_EXERCISE DESCRIPTION_.
Every line below that holds the string "color" should be copied.

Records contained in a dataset
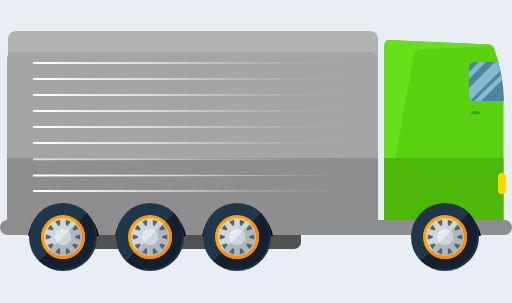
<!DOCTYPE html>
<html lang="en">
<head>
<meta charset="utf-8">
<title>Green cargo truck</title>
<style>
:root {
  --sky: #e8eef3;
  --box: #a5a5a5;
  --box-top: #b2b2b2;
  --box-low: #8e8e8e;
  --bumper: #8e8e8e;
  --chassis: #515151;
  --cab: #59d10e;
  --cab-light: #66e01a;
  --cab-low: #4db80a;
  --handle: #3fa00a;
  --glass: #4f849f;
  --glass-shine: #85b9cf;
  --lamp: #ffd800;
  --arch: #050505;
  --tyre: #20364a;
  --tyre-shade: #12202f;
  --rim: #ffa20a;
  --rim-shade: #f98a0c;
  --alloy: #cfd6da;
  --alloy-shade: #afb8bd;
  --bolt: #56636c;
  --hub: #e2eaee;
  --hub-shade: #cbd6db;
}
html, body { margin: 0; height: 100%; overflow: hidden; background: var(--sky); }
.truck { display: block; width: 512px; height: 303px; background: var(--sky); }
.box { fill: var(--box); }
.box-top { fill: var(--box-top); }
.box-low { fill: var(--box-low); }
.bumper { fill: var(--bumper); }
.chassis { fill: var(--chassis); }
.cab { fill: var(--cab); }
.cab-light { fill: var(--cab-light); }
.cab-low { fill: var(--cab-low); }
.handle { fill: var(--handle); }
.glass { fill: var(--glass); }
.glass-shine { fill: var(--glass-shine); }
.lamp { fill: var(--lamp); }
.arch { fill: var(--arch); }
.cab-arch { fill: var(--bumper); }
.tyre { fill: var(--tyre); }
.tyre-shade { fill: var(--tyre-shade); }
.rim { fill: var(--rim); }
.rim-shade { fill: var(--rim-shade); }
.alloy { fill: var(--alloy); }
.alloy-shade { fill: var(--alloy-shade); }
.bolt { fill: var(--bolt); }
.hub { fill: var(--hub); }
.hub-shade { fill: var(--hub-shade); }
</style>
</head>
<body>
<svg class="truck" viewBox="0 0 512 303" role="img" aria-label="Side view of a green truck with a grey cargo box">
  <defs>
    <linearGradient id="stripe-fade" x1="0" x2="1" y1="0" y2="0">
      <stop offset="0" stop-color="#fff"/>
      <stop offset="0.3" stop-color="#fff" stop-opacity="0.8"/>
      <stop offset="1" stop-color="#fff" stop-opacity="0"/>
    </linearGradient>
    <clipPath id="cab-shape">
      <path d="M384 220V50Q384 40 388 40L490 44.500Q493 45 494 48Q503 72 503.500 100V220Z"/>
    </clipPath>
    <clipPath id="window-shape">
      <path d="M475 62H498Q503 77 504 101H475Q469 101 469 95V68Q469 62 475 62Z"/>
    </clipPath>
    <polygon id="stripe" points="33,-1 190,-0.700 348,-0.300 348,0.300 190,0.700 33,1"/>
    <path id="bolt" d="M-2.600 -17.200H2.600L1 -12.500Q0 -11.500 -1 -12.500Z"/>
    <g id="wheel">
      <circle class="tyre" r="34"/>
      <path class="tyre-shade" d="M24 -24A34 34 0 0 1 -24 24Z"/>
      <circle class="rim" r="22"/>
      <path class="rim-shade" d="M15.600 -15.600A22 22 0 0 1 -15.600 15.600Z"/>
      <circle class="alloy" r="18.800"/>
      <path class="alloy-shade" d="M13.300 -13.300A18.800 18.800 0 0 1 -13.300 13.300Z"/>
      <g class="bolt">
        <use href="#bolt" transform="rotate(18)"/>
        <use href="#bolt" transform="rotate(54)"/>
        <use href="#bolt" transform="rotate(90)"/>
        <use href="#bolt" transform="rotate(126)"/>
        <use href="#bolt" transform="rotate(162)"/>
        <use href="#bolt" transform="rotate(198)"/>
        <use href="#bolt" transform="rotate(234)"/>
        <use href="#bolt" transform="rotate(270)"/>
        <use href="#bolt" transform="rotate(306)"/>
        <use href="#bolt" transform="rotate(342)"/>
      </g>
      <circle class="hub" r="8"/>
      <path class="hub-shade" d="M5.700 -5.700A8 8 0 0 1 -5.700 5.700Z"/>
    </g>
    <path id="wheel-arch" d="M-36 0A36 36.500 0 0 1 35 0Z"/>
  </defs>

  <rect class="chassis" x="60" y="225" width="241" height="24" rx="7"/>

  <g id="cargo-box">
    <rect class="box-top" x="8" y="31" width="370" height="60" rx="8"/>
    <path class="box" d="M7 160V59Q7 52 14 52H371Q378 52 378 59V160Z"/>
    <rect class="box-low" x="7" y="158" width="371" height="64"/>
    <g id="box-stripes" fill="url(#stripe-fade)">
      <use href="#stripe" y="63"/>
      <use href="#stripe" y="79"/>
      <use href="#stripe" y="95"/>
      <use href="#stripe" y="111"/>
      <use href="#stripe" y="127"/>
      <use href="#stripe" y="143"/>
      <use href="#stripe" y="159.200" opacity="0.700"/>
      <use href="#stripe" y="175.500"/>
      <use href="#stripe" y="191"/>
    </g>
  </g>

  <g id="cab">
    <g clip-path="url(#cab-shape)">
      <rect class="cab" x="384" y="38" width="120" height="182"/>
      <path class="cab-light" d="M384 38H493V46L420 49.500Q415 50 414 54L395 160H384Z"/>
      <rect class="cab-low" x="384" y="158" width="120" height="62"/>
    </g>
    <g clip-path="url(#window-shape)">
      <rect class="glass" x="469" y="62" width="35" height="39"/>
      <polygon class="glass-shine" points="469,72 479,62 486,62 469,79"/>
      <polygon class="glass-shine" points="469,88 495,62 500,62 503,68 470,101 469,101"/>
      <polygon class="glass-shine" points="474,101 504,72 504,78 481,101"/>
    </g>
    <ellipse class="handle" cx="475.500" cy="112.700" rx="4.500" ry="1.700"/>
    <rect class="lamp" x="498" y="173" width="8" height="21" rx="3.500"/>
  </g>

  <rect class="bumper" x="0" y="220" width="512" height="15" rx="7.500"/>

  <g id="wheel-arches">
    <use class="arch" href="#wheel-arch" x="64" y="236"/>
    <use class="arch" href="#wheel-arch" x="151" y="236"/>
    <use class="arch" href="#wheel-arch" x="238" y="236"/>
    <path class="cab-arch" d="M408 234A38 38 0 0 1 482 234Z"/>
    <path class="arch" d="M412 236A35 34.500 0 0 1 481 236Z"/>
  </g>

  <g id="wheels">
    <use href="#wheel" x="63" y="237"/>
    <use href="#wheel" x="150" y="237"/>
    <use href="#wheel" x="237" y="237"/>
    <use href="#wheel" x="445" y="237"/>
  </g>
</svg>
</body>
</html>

_COMPLETED TASK_.
      <stop offset="0" stop-color="#fff"/>
      <stop offset="0.3" stop-color="#fff" stop-opacity="0.8"/>
      <stop offset="1" stop-color="#fff" stop-opacity="0"/>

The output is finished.